On the pitching side, Scott Barlow, Kris Bubic, Daniel Lynch, Dylan Coleman, Brady Singer, Josh Staumont, Taylor Clarke, and Amir Garrett are the only slam-dunks. There’s a second tier of young guys who are worth keeping around, a tier that includes Jake Brentz, Max Castillo, Jonathan Heasley, Carlos Hernandez, Brad Keller, and Jackson Kowar. Jonathan Bowlan is a minor leaguer who is already on the 40-man who is worth protecting. That’s 15 players.
The position player side is a little more cut and dry. The young guys are slam dunks to keep—MJ Melendez, Michael Massey, Nick Pratto, Bobby Witt Jr., Nate Eaton, Drew Waters, Kyle Isbel, Edward Olivares, Maikel Garcia, and Vinnie Pasquantino. So, too, are veterans Salvador Perez, Nicky Lopez, and Michael A. Taylor. That’s 13 players.
If you’re counting along, that’s 28 names that are easy adds to the 40-man. But outside those 28 players, man, you’d have a hard time convincing me they are inherently worth a 40-man spot. Brent Rooker? Ryan O’Hearn? Wyatt Mills? Anthony Misiewicz? Hunter Dozier? Arthur Dennings? Those are the kinds of players who fill out the roster for 95-loss teams, and many of you probably had no idea that I made up the last one.
Even considering that Dozier won’t likely be released, the Royals’ 40-man absolutely has room. And whether it’s via the Rule 5 draft or trades engineered with teams like the Rays, well, Kansas City is in a position where they can become a landing destination for promising players who can’t cut it in more competitive organizations.

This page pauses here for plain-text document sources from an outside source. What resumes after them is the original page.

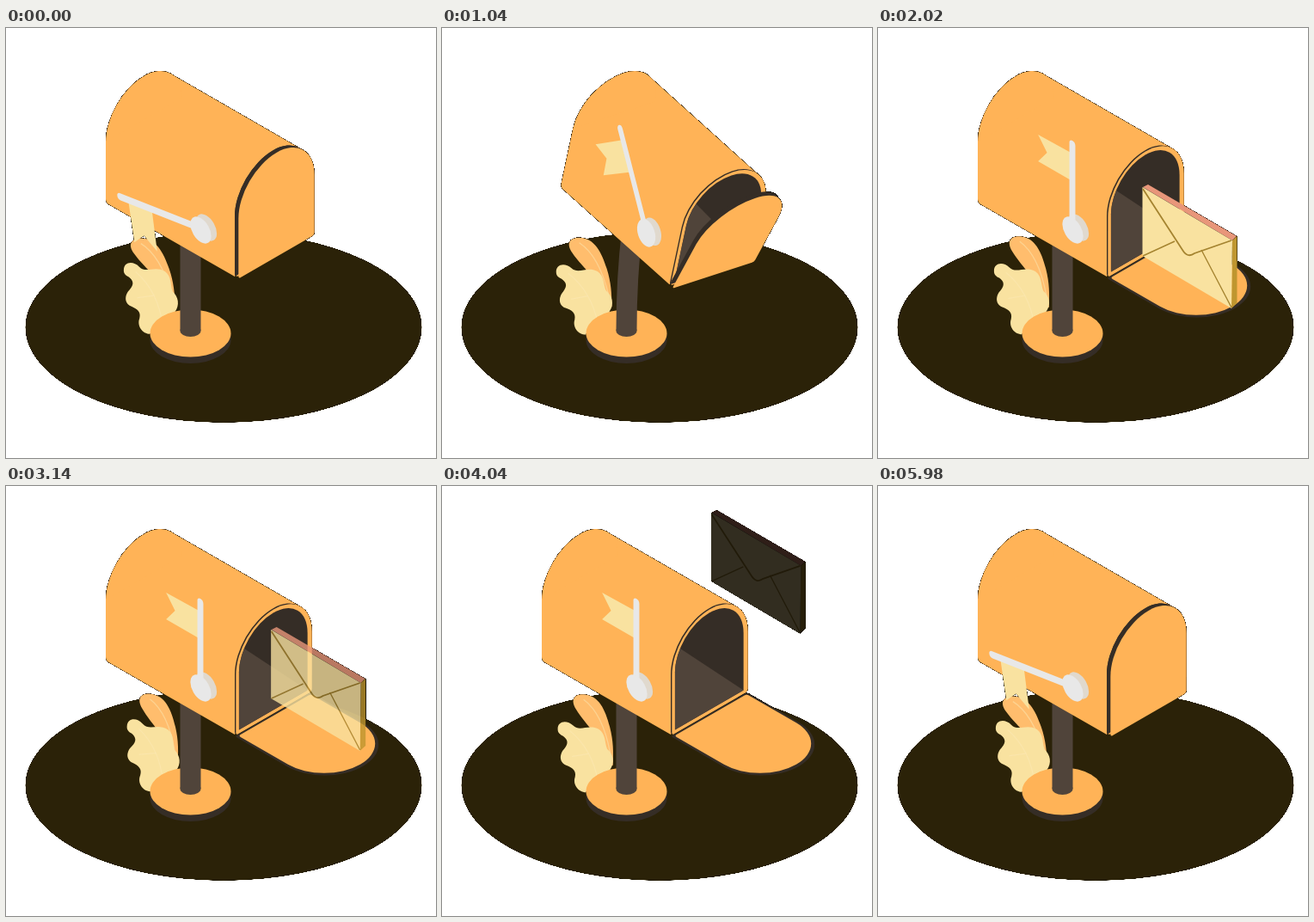
Recreate the animation shown at these times as an HTML page. Size 500 by 500 pixels, loop 6.02 s.

```html
<!DOCTYPE html>
<html lang="en">
<head>
<meta charset="utf-8">
<title>Mailbox</title>
<style>
html, body { margin: 0; width: 100%; height: 100%; overflow: hidden; background: #fff; }
svg { display: block; width: 100vw; height: 100vh; }
.orange { fill: #ffb357; }
.dark { fill: #352d26; }
.brown { fill: #50443a; }
.cream { fill: #f9e2a0; }
.light { fill: #e8e8e8; }
</style>
</head>
<body>
<svg viewBox="0 0 500 500">
  <defs>
    <!-- black matte behind every partly covered pixel -->
    <filter id="matte" filterUnits="userSpaceOnUse" x="0" y="0" width="500" height="500" color-interpolation-filters="sRGB">
      <feColorMatrix values="0 0 0 0 0  0 0 0 0 0  0 0 0 0 0  0 0 0 30 -2" result="black"/>
      <feMerge><feMergeNode in="black"/><feMergeNode in="SourceGraphic"/></feMerge>
    </filter>
    <clipPath id="mouth"><path d="M271 286V215C272 180 315 130 342 146L500 240V450Z"/></clipPath>
    <path id="arch" d="M0 3V70A51 51 0 0 0 102 70V3Q102 0 99 0H3Q0 0 0 3Z"/>
  </defs>
  <g filter="url(#matte)">
    <ellipse cx="253" cy="348" rx="230.5" ry="111" fill="#fac530" opacity=".173"/>

    <g id="leafBack">
      <path d="M197 325C190 296 168 278 157 259C150 247 156 241 167 242C184 244 191 260 196 280C200 296 200 310 199 325Z" fill="#ffbd6d"/>
      <path d="M166 248C182 260 191 282 196 310" fill="none" stroke="#fdd391" stroke-width="1.3"/>
    </g>
    <g id="leafFront">
      <path class="cream" d="M136 282C136 272 147 271 154 278C162 286 172 276 184 283C192 289 190 298 193 306C200 312 202 322 196 330L190 356H168C158 356 152 346 155 338C157 330 152 327 145 324C136 320 138 310 143 305C149 298 147 294 142 290C138 288 136 286 136 282Z"/>
      <path d="M150 284Q176 306 182 345M152 314L172 311" fill="none" stroke="#fbe6ad" stroke-width="1"/>
    </g>

    <path class="dark" d="M167.5 355V363A47 27 0 0 0 261.5 363V355Z"/>
    <ellipse class="orange" cx="214.5" cy="355" rx="47" ry="27.5"/>
    <ellipse class="brown" cx="214.5" cy="352" rx="12" ry="7"/>
    <path id="post" fill="none" stroke="#50443a" stroke-width="24"/>

    <g id="box">
      <path class="orange" d="M116 132V199Q116 204 121 206L266 289L341.2 139.5L191.2 53Z"/>
      <path class="orange" d="M0 70A51 51 0 0 0 102 70Z" transform="matrix(.866 -.5 0 -1 116 202.4)"/>
      <use href="#arch" class="dark" transform="matrix(.866 -.5 0 -1 266 289)"/>
      <use href="#arch" class="orange" transform="matrix(.866 -.5 0 -1 267.4 289.8)"/>
      <g transform="matrix(.866 -.5 0 -1 266.6 289)">
        <path class="dark" d="M5 3V70A46 46 0 0 0 97 70V3Z"/>
        <path class="brown" d="M5 3V70A46 46 0 0 0 12 94L97 3Z"/>
      </g>
      <use id="doorEdge" href="#arch" class="dark"/>
      <use id="doorFace" href="#arch" class="orange"/>

      <circle r="14" fill="#e0d9ce" transform="matrix(.866 .5 0 1 233 232)"/>
      <g transform="matrix(.866 .5 0 1 226 233)">
        <g id="flag">
          <path class="cream" d="M-3 -87L-46 -86L-34 -71L-46 -55L-3 -55Z"/>
          <path d="M0 0V-98" stroke="#e8e8e8" stroke-width="8" stroke-linecap="round"/>
        </g>
      </g>
      <circle class="light" r="14" transform="matrix(.866 .5 0 1 226.5 235)"/>
    </g>

    <g id="clip">
      <g id="letter">
        <path d="M308 185L314 182L417 242L412 247Z" fill="#e8967a"/>
        <path d="M412 247L417.500 242V320L411 326Z" fill="#bf962f"/>
        <path class="cream" d="M307.500 185L412 247L411 326L307.500 265Z"/>
        <g fill="none" stroke="#a58430" stroke-width="1.4">
          <path d="M308 265L345 248M411 325L376 258"/>
          <path d="M308 187L354 258Q360 268 368 262L411 247" stroke-width="1.8"/>
        </g>
      </g>
    </g>
  </g>
</svg>
<script>
const LOOP = 6020;
const el = id => document.getElementById(id);
const set = (id, name, value) => el(id).setAttribute(name, value);
const smooth = x => x * x * (3 - 2 * x);
const part = (t, from, to) => Math.min(1, Math.max(0, (t - from) / (to - from)));

// Eased value through [time, value] pairs
function key(t, keys) {
  let i = 1;
  while (i < keys.length - 1 && t > keys[i][0]) i++;
  const [t0, v0] = keys[i - 1], [t1, v1] = keys[i];
  return v0 + (v1 - v0) * smooth(part(t, t0, t1));
}

const SWING = [[0, 0], [780, -53], [1040, 12], [1295, -8.4], [1550, 6], [1790, -3], [2000, 0]];
const DOOR = [[900, 0], [1420, 90], [4400, 90], [5100, 0]];
const FLAG = [[800, 1], [1220, 0], [4500, 0], [5200, 1]];
const SLIDE = [[1480, -175], [2000, 0]];

function drawBox(t) {
  const a = key(t, SWING);
  const x = 214 + .67 * a, y = 252 + .0008 * a * a;
  set('box', 'transform', `translate(${x} ${y}) rotate(${a}) scale(${1 - .0014 * Math.abs(a)}) translate(-214 -252)`);
  set('post', 'd', `M214.500 352Q214.500 290 ${214.5 + .55 * a} ${y - 17}`);

  const down = key(t, FLAG);
  set('flag', 'transform', `rotate(${-99 * down}) translate(0 ${-11 * down})`);
}

// The door turns about its lower edge; past 45 degrees its inner side shows
function drawDoor(t) {
  const angle = key(t, DOOR), r = angle * Math.PI / 180;
  const c = Math.cos(r), s = Math.sin(r), open = angle > 45;
  const vx = .866 * s, vy = .5 * s - c;
  // d: distance along the normal, u and v: shift within the door, k: size
  const place = (id, d, u = 0, v = 0, k = 1) => {
    const x = 266 + .866 * (c * d + u) + vx * v;
    const y = 289 + (.5 * c + s) * d - .5 * u + vy * v;
    set(id, 'transform', `matrix(${.866 * k} ${-.5 * k} ${vx * k} ${vy * k} ${x} ${y})`);
  };
  if (open) {
    place('doorEdge', 2);
    place('doorFace', 0, 1, 4, .95);
  } else {
    place('doorEdge', 0);
    place('doorFace', 5);
  }
}

function drawLetter(t) {
  const u = key(t, SLIDE), rise = part(t, 2840, 4340), p = smooth(rise);
  set('letter', 'transform', `translate(${.866 * u + 6 * p} ${.5 * u - 172 * p})`);
  set('letter', 'opacity', 1 - rise);
  set('letter', 'visibility', t > 1480 && rise < .92 ? 'visible' : 'hidden');
  set('clip', 'clip-path', rise ? 'none' : 'url(#mouth)');
}

function drawLeaves(t) {
  const w = 2 * Math.PI * t / LOOP;
  set('leafBack', 'transform', `rotate(${-2.2 - 3 * Math.cos(w)} 190 350)`);
  set('leafFront', 'transform', `rotate(${2.6 * Math.cos(2 * w) - 1.5 * Math.cos(w) - .4} 180 355)`);
}

function frame() {
  const t = performance.now() % LOOP;
  for (const draw of [drawLeaves, drawBox, drawDoor, drawLetter]) draw(t);
  requestAnimationFrame(frame);
}
frame();
</script>
</body>
</html>
```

Hopefully, the Royals will be the ones in that position in the coming years. But now, it’s time to take advantage of what they can.